I’m writing The Body in the Landscape now (#5), which will come out sometime next year. Cherry’s hired to do a “kill portrait” for a Hogzilla hunting contest at Big Rack Lodge and finds a body while painting a landscape in the first line (hence the title). I’m so thrilled for the chance to write about Hogzilla. They are something of a true legend around here. A 1,000+ pound feral hog was killed close to where I live a few years ago. And of course, there’s Cherry and the mystery. Seven bow hunters trapped in a bunkhouse in the middle of a hunting preserve during a November storm. Which one will die next and which one’s the killer? Fun, fun.
A Cherry Tucker Mystery #4
Paperback: 250 pages
Publisher: Henery Press; First edition (June 24, 2014)
E-book File Size: 594 KB
The curtain rises on Cherry Tucker’s debut as a high school set designer at the posh Peerless Day Academy. Cherry’s been hired for an adaptation of Romeo and Juliet, but the drama director is hoping Cherry can also turn the spotlight on a malicious social media bully who’s sending poisonous texts to the faculty. The director’s got his own drama to hide, and the phantom texter seems eager to spill school secrets. When the principal’s secretary commits suicide, Cherry suspects foul play.
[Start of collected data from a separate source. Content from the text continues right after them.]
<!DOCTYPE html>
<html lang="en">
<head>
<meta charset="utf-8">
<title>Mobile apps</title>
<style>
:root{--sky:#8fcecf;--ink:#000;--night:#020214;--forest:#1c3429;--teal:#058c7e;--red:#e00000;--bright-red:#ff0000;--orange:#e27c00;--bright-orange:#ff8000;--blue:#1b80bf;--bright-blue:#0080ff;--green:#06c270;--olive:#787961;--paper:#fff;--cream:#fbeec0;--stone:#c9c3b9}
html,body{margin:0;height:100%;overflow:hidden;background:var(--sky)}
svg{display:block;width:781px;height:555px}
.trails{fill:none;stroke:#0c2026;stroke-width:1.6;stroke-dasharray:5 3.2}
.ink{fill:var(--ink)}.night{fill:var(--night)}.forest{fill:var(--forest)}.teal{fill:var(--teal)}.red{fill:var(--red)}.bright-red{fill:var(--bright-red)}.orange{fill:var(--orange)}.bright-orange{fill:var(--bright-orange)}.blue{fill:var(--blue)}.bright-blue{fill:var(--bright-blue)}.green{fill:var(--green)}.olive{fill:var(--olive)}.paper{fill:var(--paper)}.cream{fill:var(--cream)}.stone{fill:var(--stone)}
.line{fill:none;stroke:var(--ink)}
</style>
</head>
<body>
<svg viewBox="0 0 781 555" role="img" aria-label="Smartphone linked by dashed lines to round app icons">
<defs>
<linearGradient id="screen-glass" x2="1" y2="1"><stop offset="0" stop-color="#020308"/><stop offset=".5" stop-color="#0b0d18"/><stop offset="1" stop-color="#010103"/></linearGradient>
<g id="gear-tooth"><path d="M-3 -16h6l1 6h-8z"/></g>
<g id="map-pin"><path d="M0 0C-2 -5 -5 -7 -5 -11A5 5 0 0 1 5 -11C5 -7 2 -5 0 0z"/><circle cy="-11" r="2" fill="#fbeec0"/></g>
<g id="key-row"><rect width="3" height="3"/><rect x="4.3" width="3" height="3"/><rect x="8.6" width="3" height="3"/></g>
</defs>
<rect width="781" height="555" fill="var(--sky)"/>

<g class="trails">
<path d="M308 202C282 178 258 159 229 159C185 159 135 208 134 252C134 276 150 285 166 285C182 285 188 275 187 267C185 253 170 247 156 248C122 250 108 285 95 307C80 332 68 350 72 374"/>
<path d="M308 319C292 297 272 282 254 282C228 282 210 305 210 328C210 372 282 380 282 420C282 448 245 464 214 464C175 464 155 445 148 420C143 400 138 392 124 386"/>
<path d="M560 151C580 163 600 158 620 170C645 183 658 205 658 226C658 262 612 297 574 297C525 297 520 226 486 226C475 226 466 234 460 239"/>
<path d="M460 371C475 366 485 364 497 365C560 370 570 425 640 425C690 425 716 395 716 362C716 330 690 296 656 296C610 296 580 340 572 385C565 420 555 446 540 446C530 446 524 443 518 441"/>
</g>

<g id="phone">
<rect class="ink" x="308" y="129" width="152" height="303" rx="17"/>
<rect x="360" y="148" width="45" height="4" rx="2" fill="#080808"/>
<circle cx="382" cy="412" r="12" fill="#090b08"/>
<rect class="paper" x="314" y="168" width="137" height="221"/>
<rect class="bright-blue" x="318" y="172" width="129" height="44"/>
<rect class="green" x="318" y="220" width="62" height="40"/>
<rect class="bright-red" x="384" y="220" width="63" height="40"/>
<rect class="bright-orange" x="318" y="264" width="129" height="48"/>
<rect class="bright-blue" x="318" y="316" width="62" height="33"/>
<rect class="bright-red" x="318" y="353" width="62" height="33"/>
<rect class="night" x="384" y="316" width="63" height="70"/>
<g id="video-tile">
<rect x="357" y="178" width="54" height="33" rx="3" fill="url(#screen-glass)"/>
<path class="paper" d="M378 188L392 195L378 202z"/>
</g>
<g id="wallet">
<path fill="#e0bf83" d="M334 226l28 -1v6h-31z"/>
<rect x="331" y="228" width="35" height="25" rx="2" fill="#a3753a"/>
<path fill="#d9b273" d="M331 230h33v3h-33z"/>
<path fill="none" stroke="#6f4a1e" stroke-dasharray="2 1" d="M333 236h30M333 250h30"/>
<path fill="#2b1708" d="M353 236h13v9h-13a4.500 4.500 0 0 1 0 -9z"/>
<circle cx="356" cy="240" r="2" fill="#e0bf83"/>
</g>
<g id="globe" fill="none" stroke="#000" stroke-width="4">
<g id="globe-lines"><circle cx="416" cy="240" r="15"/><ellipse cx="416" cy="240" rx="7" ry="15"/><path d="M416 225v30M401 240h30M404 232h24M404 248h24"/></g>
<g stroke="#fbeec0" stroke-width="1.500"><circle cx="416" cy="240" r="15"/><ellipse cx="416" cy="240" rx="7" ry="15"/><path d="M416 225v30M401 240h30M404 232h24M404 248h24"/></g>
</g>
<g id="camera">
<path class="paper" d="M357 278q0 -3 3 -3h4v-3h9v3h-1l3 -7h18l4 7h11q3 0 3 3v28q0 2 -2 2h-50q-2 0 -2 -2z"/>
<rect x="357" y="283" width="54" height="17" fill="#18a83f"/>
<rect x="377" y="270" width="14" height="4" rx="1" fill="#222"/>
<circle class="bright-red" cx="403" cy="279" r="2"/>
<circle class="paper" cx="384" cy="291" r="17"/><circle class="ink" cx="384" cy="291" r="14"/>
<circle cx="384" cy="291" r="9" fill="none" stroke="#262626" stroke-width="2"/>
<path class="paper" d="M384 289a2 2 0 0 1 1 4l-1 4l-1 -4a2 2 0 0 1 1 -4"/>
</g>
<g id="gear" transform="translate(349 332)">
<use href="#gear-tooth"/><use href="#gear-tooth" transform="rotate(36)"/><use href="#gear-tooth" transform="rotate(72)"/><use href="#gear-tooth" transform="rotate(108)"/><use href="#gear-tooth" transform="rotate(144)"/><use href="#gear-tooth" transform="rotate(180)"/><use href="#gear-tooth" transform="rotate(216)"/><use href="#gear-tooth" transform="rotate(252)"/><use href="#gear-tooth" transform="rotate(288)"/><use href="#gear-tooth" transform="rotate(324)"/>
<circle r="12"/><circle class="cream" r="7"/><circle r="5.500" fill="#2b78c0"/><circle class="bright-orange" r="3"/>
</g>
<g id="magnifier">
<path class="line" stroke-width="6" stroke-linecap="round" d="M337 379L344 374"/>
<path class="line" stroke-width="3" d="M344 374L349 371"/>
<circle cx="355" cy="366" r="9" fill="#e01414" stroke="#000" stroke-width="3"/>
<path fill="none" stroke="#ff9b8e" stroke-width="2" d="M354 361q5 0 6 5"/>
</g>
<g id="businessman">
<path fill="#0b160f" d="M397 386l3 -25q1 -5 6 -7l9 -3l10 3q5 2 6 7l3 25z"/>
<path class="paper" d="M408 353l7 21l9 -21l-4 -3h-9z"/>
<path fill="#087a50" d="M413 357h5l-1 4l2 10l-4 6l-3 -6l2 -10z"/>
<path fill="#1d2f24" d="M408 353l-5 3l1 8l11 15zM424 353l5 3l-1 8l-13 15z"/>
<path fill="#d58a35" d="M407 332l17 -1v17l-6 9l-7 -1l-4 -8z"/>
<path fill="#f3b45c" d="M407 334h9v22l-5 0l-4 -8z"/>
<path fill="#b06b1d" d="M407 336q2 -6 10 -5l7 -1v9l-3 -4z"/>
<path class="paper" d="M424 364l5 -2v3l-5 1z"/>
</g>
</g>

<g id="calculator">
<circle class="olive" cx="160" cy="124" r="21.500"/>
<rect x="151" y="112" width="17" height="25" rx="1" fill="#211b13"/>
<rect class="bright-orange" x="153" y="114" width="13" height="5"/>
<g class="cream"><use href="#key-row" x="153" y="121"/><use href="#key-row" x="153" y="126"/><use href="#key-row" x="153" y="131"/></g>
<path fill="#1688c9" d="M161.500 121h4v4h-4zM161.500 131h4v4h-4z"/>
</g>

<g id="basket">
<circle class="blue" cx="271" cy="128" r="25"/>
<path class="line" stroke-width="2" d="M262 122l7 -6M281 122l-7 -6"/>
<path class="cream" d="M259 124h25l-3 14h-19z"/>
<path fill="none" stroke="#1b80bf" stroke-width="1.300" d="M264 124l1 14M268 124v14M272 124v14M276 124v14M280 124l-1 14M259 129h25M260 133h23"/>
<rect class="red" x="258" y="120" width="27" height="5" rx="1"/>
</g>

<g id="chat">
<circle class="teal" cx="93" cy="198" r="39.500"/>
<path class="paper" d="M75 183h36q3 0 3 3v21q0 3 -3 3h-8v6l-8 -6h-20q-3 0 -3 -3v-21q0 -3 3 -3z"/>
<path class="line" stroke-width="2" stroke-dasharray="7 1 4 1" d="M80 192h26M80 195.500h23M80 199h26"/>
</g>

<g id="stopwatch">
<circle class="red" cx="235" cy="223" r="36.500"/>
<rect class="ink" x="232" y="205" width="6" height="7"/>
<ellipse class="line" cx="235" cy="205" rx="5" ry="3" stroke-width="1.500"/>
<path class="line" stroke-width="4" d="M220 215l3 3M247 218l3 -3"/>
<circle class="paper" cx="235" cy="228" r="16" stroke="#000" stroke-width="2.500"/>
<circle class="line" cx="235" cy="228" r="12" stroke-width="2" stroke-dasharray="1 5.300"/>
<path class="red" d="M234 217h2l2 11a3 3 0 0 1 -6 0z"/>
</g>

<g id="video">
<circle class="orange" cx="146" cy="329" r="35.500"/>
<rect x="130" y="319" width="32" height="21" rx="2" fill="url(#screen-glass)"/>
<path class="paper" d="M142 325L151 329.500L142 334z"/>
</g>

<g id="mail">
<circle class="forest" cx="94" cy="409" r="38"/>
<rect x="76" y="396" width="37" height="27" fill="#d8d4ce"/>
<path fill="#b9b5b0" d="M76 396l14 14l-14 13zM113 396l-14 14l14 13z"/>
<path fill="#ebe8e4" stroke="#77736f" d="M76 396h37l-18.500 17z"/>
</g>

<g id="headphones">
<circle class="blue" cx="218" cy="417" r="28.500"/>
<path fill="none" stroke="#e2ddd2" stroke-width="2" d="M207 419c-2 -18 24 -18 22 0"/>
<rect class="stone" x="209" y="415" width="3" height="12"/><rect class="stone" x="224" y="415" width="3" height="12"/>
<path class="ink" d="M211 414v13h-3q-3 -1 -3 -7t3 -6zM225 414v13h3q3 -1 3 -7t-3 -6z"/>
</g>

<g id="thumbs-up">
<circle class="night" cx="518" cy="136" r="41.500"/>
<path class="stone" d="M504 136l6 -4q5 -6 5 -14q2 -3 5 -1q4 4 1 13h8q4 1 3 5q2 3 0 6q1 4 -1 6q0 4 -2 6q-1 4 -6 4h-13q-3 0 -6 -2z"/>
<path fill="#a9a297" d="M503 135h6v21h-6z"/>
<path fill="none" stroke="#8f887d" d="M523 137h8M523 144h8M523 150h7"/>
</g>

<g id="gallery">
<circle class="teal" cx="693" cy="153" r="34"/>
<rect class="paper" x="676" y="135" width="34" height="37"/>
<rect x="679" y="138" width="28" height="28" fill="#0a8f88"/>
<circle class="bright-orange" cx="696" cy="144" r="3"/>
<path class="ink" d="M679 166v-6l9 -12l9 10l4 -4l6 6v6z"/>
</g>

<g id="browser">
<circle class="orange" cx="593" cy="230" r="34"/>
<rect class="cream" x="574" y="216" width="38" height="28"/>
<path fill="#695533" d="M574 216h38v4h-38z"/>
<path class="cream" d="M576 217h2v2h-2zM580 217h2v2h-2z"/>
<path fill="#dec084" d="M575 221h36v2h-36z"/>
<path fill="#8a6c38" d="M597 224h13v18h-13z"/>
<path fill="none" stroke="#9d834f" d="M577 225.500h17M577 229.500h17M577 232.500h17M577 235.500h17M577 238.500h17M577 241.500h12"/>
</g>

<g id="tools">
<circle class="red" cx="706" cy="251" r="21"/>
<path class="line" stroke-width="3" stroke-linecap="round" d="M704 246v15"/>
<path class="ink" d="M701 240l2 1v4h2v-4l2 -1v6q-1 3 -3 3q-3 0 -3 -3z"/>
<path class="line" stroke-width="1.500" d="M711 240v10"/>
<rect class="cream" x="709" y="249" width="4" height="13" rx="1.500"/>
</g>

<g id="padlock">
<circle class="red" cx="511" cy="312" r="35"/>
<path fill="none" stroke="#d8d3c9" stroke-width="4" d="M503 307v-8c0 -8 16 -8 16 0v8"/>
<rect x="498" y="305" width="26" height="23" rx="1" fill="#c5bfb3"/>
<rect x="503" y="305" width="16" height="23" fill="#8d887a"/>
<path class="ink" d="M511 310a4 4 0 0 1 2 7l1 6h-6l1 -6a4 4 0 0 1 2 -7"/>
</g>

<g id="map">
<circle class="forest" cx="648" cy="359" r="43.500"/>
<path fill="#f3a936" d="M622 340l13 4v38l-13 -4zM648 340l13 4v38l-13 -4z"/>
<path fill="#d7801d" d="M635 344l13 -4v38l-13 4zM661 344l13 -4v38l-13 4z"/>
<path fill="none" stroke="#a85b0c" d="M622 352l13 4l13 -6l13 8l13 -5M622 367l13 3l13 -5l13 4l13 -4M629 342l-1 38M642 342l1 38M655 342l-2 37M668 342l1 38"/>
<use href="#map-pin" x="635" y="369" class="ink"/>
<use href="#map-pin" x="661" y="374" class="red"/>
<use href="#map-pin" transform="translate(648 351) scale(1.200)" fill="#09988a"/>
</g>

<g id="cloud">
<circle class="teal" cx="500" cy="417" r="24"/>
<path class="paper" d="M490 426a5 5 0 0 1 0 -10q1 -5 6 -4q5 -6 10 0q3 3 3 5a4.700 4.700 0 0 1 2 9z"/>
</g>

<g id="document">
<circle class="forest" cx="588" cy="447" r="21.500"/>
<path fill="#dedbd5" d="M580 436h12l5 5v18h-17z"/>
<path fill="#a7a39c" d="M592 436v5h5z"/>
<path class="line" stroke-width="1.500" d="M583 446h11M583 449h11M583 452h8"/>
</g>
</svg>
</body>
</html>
Deputy Luke Harper is ready to return as Cherry’s leading man. He’s eager to assist in finding the phantom culprit, but Cherry fears family secrets offstage may doom them to the role as star-crossed lovers. With the bully waiting for a murderous encore and her own family skeletons to hide, Cherry scrambles to find her brother and the mysterious texter before the phantom decides it’s curtains for Cherry and forces her to take a final bow.
Fun. Fun. Fun. Cherry is like Lucy and Ethel all rolled into one Southern package. Rather timely, this deals with bullying. I enjoyed the whole Tara storyline (Luke’s ex/stalker). Shawna is busy giving Cherry you know what on Facebook. Cherry is a bit down in this installment. Her love life with Luke is a continuing problem. As anyone who reads this blog knows, I haven’t liked Luke from the beginning. I see Cherry with Max. The whole Branson connection (and Cody) is heating up and should be interesting in upcoming books. Oh yeah, the mystery is top notch too but I just read this series for the characters LOL! If you haven’t started yet, go right now and get the first in the series and catch up with the rest of us! ♥♥♥♥♥
Amazon Author Page: http://amzn.to/1qMwr29
June 24 – Mommasez… – Review, Interview, Giveaway
June 25 – readalot blog – Review, Giveaway
June 26 – Chloe Gets A Clue – Interview
June 27 – Shelley’s Book Case – Review, Giveaway
June 28 – Carole’s Book Corner – Review
June 29 – off
June 30 – deal sharing aunt – Interview, Giveaway
July 1 – Traci Andrighetti’s blog – Review
July 2 – A Chick Who Reads – Review
July 3 – Michelle’s Romantic Tangle – Review, Interview
July 4 – off
July 5 – rantin’ ravin’ and reading – Review, Interview, Giveaway
July 6 – Back Porchervations – Review
July 7 – Traveling With T – Review, Interview, Giveaway
July 8 – Melina’s Book Blog – Review, Giveaway
July 9 – Community Bookstop – Review